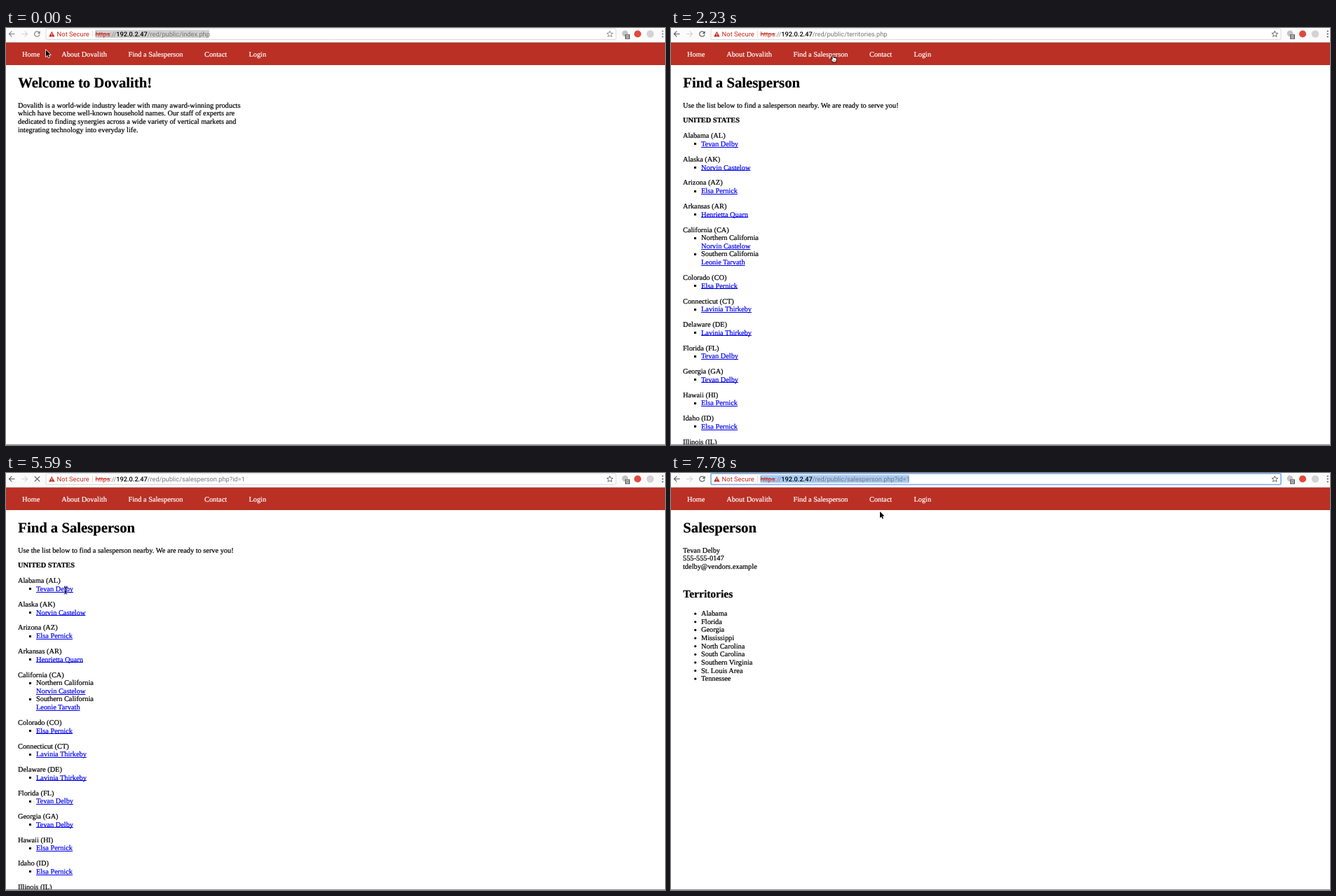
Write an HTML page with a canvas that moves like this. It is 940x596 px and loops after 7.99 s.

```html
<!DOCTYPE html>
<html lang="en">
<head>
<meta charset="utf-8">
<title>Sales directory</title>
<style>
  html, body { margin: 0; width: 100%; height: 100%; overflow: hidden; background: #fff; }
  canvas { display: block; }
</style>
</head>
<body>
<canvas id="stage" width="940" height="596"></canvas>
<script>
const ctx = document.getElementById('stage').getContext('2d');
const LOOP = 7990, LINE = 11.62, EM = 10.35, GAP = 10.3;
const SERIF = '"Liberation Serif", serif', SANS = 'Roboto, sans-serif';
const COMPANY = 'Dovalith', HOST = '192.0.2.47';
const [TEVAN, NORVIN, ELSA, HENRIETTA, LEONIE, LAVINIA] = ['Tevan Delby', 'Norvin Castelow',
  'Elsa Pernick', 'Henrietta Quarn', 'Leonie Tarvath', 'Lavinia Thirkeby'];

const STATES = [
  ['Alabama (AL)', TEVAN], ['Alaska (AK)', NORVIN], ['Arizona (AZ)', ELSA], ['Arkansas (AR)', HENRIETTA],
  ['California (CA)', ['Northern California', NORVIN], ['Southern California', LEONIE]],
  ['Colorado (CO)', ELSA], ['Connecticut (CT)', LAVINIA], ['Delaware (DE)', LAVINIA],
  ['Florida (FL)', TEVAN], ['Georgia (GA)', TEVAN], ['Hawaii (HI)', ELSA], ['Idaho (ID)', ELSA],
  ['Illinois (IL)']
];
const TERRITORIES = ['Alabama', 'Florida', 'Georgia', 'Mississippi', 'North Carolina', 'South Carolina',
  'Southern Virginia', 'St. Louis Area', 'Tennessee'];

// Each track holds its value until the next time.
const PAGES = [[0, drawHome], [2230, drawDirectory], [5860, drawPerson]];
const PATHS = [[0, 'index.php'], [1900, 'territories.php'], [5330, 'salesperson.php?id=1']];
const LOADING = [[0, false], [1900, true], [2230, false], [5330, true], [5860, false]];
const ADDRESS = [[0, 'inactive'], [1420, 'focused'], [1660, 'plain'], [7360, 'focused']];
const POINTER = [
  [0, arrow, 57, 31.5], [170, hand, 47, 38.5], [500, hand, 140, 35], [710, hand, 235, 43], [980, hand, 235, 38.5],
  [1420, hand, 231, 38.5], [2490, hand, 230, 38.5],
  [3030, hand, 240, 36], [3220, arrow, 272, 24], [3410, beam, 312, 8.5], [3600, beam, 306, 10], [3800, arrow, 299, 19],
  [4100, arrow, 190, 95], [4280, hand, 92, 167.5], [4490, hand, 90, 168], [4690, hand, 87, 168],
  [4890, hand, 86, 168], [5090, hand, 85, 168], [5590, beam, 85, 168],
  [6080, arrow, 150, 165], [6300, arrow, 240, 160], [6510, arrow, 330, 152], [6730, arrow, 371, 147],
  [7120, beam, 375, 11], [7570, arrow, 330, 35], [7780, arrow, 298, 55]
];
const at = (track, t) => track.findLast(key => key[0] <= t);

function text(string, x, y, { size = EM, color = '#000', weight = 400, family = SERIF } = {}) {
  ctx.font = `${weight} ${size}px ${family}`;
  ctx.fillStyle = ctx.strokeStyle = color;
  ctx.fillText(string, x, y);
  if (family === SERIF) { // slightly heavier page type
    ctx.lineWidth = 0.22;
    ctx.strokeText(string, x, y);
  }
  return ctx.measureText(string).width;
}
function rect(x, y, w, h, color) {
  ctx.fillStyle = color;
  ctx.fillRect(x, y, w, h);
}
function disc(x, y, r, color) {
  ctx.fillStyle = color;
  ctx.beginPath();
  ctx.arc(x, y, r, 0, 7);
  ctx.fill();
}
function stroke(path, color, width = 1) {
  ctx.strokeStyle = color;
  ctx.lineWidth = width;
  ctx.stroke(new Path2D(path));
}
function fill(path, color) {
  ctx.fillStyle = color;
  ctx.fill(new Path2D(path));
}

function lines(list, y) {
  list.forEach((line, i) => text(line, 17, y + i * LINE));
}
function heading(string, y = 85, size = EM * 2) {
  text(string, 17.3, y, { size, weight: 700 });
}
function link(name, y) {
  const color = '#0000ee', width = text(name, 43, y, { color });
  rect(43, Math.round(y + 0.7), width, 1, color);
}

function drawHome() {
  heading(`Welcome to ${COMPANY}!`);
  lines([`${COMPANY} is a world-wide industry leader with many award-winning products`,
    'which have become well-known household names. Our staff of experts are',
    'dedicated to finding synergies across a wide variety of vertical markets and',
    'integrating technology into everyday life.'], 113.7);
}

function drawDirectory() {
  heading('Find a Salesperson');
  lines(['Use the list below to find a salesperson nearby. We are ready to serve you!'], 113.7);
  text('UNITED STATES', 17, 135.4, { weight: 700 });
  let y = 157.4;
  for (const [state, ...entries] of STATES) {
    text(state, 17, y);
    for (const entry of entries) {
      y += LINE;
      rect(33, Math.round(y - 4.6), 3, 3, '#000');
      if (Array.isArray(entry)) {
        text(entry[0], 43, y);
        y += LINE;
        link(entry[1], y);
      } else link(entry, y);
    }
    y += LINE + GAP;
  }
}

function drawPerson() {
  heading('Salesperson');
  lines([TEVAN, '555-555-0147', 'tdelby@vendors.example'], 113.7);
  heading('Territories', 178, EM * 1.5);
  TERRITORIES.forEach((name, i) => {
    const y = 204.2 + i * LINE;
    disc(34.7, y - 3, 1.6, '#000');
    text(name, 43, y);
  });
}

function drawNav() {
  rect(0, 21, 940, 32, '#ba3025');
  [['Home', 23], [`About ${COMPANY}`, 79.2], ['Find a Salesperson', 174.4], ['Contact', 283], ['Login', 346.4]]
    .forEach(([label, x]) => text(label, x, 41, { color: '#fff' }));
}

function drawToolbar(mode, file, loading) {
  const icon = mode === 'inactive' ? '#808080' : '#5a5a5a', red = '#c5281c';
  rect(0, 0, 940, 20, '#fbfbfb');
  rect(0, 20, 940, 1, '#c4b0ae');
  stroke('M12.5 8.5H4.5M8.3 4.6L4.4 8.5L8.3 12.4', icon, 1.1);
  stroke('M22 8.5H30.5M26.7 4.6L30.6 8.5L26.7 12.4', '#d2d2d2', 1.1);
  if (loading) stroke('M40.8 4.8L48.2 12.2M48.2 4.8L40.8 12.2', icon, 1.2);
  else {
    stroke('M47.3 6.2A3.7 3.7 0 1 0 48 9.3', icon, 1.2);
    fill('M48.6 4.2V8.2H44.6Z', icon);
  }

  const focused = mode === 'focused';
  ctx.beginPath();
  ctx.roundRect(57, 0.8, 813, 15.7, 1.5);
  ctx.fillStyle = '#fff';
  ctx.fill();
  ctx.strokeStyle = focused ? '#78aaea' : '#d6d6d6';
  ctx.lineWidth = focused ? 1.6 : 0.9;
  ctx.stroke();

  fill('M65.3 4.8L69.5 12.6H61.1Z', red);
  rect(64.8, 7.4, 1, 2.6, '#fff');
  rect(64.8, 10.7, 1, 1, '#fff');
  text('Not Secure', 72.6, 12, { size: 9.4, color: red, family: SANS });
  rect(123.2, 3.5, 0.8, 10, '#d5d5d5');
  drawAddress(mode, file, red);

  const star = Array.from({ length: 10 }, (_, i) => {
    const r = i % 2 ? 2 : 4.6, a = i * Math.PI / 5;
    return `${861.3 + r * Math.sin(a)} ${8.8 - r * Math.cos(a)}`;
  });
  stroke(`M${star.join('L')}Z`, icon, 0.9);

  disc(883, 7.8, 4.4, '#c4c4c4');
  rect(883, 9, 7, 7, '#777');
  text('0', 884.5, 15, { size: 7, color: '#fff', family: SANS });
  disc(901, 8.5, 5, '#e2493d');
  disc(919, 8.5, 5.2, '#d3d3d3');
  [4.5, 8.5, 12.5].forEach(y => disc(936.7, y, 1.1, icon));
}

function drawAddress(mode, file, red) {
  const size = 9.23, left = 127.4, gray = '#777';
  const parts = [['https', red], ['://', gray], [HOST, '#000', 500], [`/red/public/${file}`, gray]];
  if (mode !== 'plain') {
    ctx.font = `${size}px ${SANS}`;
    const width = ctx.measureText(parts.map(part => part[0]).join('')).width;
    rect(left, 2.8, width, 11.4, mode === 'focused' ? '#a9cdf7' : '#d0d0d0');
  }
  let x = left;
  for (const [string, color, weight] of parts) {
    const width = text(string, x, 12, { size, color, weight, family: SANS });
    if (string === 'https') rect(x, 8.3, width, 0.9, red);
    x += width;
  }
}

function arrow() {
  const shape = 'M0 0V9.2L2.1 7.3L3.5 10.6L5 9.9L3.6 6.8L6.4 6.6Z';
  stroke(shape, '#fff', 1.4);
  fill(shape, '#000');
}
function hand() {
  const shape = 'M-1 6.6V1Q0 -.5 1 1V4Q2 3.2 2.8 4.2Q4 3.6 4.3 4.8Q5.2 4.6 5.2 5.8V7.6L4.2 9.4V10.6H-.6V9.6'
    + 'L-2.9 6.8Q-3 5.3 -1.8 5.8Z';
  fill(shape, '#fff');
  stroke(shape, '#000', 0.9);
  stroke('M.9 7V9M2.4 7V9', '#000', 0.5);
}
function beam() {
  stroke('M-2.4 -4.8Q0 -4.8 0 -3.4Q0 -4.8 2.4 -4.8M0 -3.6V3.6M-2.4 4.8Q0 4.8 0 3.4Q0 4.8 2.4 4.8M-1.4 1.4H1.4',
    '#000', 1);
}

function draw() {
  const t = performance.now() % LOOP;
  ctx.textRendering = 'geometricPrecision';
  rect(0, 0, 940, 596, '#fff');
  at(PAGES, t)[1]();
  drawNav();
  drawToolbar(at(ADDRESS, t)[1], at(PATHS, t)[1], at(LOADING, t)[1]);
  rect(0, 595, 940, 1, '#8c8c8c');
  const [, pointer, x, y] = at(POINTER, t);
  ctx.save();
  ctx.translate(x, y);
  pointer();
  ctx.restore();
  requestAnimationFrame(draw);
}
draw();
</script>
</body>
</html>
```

========

» **Work required**
What lines in the listing above contain the word "mode"? Show each one.

» **Answer area**
function drawToolbar(mode, file, loading) {
  const icon = mode === 'inactive' ? '#808080' : '#5a5a5a', red = '#c5281c';
  const focused = mode === 'focused';
  drawAddress(mode, file, red);
function drawAddress(mode, file, red) {
  if (mode !== 'plain') {
    rect(left, 2.8, width, 11.4, mode === 'focused' ? '#a9cdf7' : '#d0d0d0');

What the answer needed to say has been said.